STOCKHOLM, Maine — The town of Stockholm recently held a grand opening and ribbon cutting for a brand new boat landing and trail system near the bridge on North Main Street, a project that has been in the works for nearly a decade.
To date, Stockholm and surrounding towns have raised more than $75,000 toward the project, which greatly exceeded the expectations of local officials.
Volunteers, town officials, and contractors responsible for the project were all present on May 25 for a ceremony led by project manager and Stockholm Planning Board member Dave Peterson, who gave a brief history of the project to dozens of guests.
The late Mike Sandstrom, a resident primarily responsible for getting the ball rolling in 2009 when the project became part of the town’s comprehensive plan, was “obsessed” with utilizing the “unique assets in [Stockholm’s] woods, fields and waters,” and prioritizing access to the town’s outdoor offerings, “right up to the time he was taken from us in 2014,” Peterson said.
“With approval and direction from our elected selectmen,” Peterson said, “we’ve been able to come together to plan, establish, and now dedicate this recreation area and to formally open the new boat launch facility.”

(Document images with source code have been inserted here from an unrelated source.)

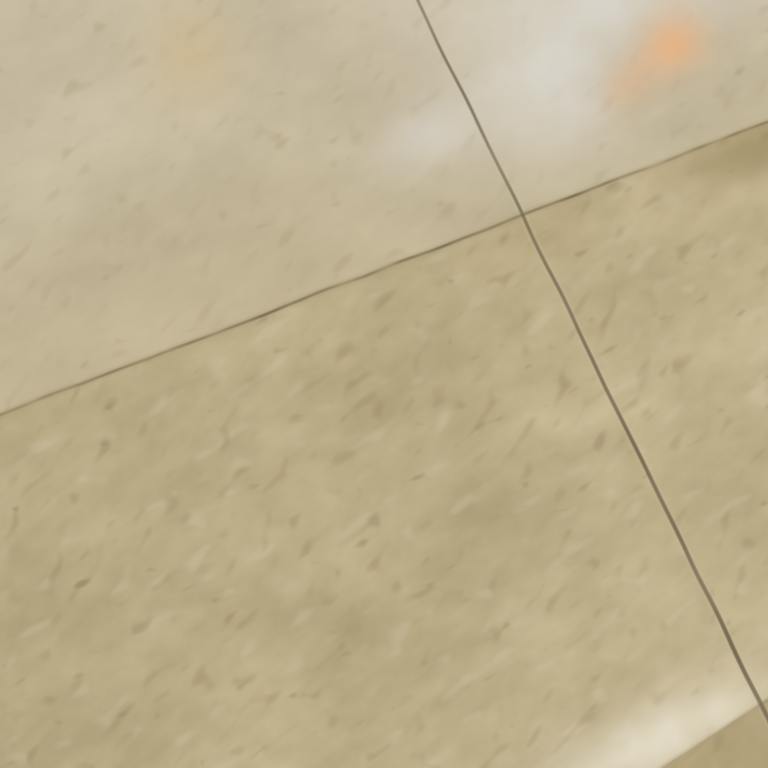
A WebGL 2 fragment shader for this texture:

```glsl
#version 300 es
precision highp float;
// Worn beige vinyl floor tiles in slanted perspective, with soft reflections.
uniform vec2 u_resolution;
out vec4 fragColor;

const vec3 BEIGE = vec3(0.732, 0.672, 0.53);
const vec3 HAZE = vec3(0.79, 0.75, 0.66);
const vec3 FLECK_DARK = vec3(0.56, 0.49, 0.355);
const vec3 FLECK_LIGHT = vec3(0.81, 0.765, 0.645);
const vec3 SEAM = vec3(0.41, 0.365, 0.28);
const vec3 COOL_GLARE = vec3(0.865, 0.855, 0.83);
const vec3 WARM_GLARE = vec3(0.90, 0.87, 0.79);
const vec3 ORANGE = vec3(0.95, 0.69, 0.47);
const vec3 AMBER = vec3(0.86, 0.72, 0.49);
const vec3 STAIN = vec3(0.58, 0.51, 0.34);

vec2 hash2(vec2 p) {
  p = vec2(dot(p, vec2(127.1, 311.7)), dot(p, vec2(269.5, 183.3)));
  return fract(sin(p) * 43758.5) * 2.0 - 1.0;
}

float gradientNoise(vec2 p) {
  vec2 i = floor(p), f = fract(p);
  vec2 w = f * f * f * (f * (f * 6.0 - 15.0) + 10.0);
  vec2 e = vec2(0.0, 1.0);
  float a = dot(hash2(i), f);
  float b = dot(hash2(i + e.yx), f - e.yx);
  float c = dot(hash2(i + e.xy), f - e.xy);
  float d = dot(hash2(i + e.yy), f - e.yy);
  return mix(mix(a, b, w.x), mix(c, d, w.x), w.y);
}

float fbm(vec2 p) {
  float sum = 0.0, amp = 0.5;
  for (int k = 0; k < 3; k++) {
    sum += amp * gradientNoise(p);
    p = mat2(1.6, 1.2, -1.2, 1.6) * p + 7.3;
    amp *= 0.5;
  }
  return sum;
}

vec2 rotate(vec2 p, float angle) {
  float c = cos(angle), s = sin(angle);
  return vec2(c * p.x + s * p.y, c * p.y - s * p.x);
}

// Soft elliptical spot, 1 at its centre.
float glow(vec2 p, vec2 center, vec2 radius, float angle) {
  vec2 q = rotate(p - center, angle) / radius;
  return exp(-dot(q, q));
}

// Perspective map: seams lie at whole numbers of x (columns) and y (rows).
vec2 tileSpace(vec2 p) {
  float column = p.x - 0.544 - 0.487 * (1.0 - p.y);
  float row = 0.46 + 0.381 * p.x - p.y;
  return vec2(0.9 * column, row) / (1.021 - 0.269 * p.x);
}

// Canvas distance to the nearest whole number of a coordinate.
float seamDistance(float coord, float pixel) {
  float slope = length(vec2(dFdx(coord), dFdy(coord))) / pixel;
  return abs(fract(coord + 0.5) - 0.5) / slope;
}

float line(float dist, float halfWidth, float blur) {
  return 1.0 - smoothstep(halfWidth - blur, halfWidth + blur, dist);
}

// Soft slanted chips; the threshold sets how sparse they are.
float flecks(vec2 p, float scale, float angle, float threshold) {
  vec2 q = rotate(p + 0.016 * gradientNoise(p * 24.0), angle);
  float n = gradientNoise(q * scale * vec2(0.6, 1.2));
  return smoothstep(threshold, threshold + 0.45, n);
}

void main() {
  vec2 p = gl_FragCoord.xy / u_resolution;
  float pixel = 1.0 / u_resolution.y;
  vec2 wobble = 0.004 * vec2(gradientNoise(p * 9.0), gradientNoise(p * 13.0 + 40.0));
  vec2 tile = tileSpace(p + wobble);
  vec2 id = floor(tile);
  vec2 stone = p + 3.7 * hash2(id + 5.0);
  float blur = max(0.0018, pixel);

  // The far row is hazier, so its grain is softer.
  float far = 1.0 - smoothstep(-0.008, 0.008, tile.y);
  float nearRow = 1.0 - smoothstep(0.992, 1.008, tile.y);
  float grain = mix(1.0, 0.5, far);

  // Base tone, clouding and chips, varied from tile to tile.
  float haze = 0.36 + 0.42 * smoothstep(0.0, 0.4, -tile.y) + 0.2 * smoothstep(0.3, 0.9, p.x);
  vec3 color = mix(BEIGE, HAZE, far * haze);
  color += (1.0 - far) * 0.035 * (p.x - 0.5);
  color += mix(1.0, 0.75, far) * 0.13 * fbm(stone * vec2(4.0, 6.0));
  color += grain * 0.07 * fbm(rotate(stone, 0.6) * vec2(14.0, 26.0));
  color += grain * 0.04 * fbm(rotate(stone + 3.0, 0.8) * vec2(30.0, 46.0));
  color = mix(color, FLECK_LIGHT, grain * 0.38 * flecks(stone + 9.0, 40.0, 0.6, 0.12));
  color = mix(color, FLECK_DARK, grain * 0.34 * flecks(stone, 44.0, 0.85, 0.14));
  color = mix(color, FLECK_DARK, grain * 0.5 * flecks(stone + 4.0, 58.0, 0.5, 0.3));

  // Grime near the seams and past the near row.
  color = mix(color, STAIN, (1.0 - far) * 0.55 * glow(p, vec2(1.0, 0.81), vec2(0.1, 0.03), 0.36));
  color = mix(color, STAIN, 0.25 * glow(p, vec2(0.68, 0.69), vec2(0.06, 0.03), 0.36));
  color = mix(color, STAIN, 0.35 * (1.0 - nearRow));

  // Reflections, broken up by the uneven polish.
  float polish = 0.9 + 1.1 * fbm(p * 9.0 + 20.0);
  float window = glow(p, vec2(0.73, 0.91), vec2(0.13, 0.095), 0.5)
               + 0.55 * glow(p, vec2(0.56, 0.82), vec2(0.08, 0.045), 0.5)
               + 0.6 * glow(p, vec2(0.80, 1.0), vec2(0.17, 0.05), 0.1);
  color = mix(color, COOL_GLARE, far * clamp(0.78 * window * polish, 0.0, 0.9));
  float lamp = glow(p, vec2(0.875, 0.945), vec2(0.04, 0.038), 0.8)
             + 0.65 * glow(p, vec2(0.825, 0.895), vec2(0.04, 0.03), 0.8);
  color = mix(color, ORANGE, clamp(0.75 * lamp * polish, 0.0, 0.85));
  color = mix(color, AMBER, 0.3 * glow(p, vec2(0.25, 0.93), vec2(0.055, 0.06), 0.0));
  float nearGlare = glow(p, vec2(0.86, 0.04), vec2(0.16, 0.045), 0.45);
  color = mix(color, WARM_GLARE, nearRow * clamp(nearGlare * polish, 0.0, 0.9));

  // Column seam: dark and widening toward the viewer, with a pale lip.
  float columnDist = seamDistance(tile.x, pixel);
  float columnWidth = mix(0.0029, 0.0018, p.y);
  float columnWear = 0.72 + 0.25 * gradientNoise(vec2(p.y * 12.0, 8.5));
  color = mix(color, FLECK_LIGHT, 0.22 * line(columnDist, columnWidth + 0.003, 0.003));
  color = mix(color, SEAM, columnWear * line(columnDist, columnWidth, blur));

  // Row seam: thin, faint and unevenly worn.
  float rowDist = seamDistance(tile.y, pixel);
  float wear = 0.36 + 0.6 * gradientNoise(vec2(p.x * 8.0, 3.5)) + 0.5 * gradientNoise(p * 30.0);
  wear = clamp(wear, 0.08, 0.75) * mix(0.4, 1.0, step(tile.y, 0.5));
  color = mix(color, STAIN, 0.22 * line(rowDist, 0.004, 0.004));
  color = mix(color, SEAM, wear * line(rowDist, 0.0017, blur));

  fragColor = vec4(clamp(color, 0.0, 1.0), 1.0);
}
```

He said this is only the first step in a series of developments that will continue the building of trails throughout the year for walkers and bicyclists, in addition to eventually establishing “related facilities that are still just barely in the planning stages.”
In 2016, the planning board formally took on the project of creating a boat launch and expanding trails in the area, inspiring people in Stockholm and surrounding communities to help the project. Most notably local residents Suzy Anderson and Judy Bleiler donated 10 acres of land, which helped the town obtain a $73,800 grant from the Maine Department of Agriculture, Conservation, and Forestry and fund the development of a boat landing adjacent to Madawaska Stream.
The area itself was dubbed the Frederick J. and Merrita D. Anderson Memorial Recreation Area, and Anderson and Bleiler’s parents, who originally had owned the 10 acres of land.
Peterson, during the ribbon cutting, also thanked a variety of individuals who helped make the project possible.
He said Joy Barresi-Saucier was responsible for doing the “heavy lifting” as the grant writer and later as a fundraising volunteer. Additionally, he thanked Tim Roix of B.R. Smith Engineering for creating the project design.
The project itself was built by Soderberg Construction of Caribou, who Peterson said was terrific in creating a “first class product” from start to finish. Additionally, he said that both Soderberg Construction and B.R. Smith were among many local businesses that donated to the fundraising campaign.
“And speaking of donations,” Peterson said, “I have to mention one truly motivating gift. Our native son, Elmer Gunnerson, personally restored to factory specs a beautiful Ford Model-T, which he donated to be raffled to benefit the project. We also need to thankfully take note of the work of Rick Nichols, our local master sign-maker, who volunteered his considerable skills to create the sign at our entrance as well as the donor recognition sign.”
He concluded by thanking a “core group that put in countless hours to prove anything can be done, even in a small town with limited resources:” Stockholm Planning Board members Tom Campbell, Herb Lausier, Dave Duquette, Dave Strainge and Brent Johnson; in addition to Linda Callison, Lori Costello, Debbie Currier, Val Delaney, Liddey McCulley and Charles Forsman.
“I want to offer them my personal thanks for being the best such group that I have ever had the pleasure of working with,” he concluded. “Great job.”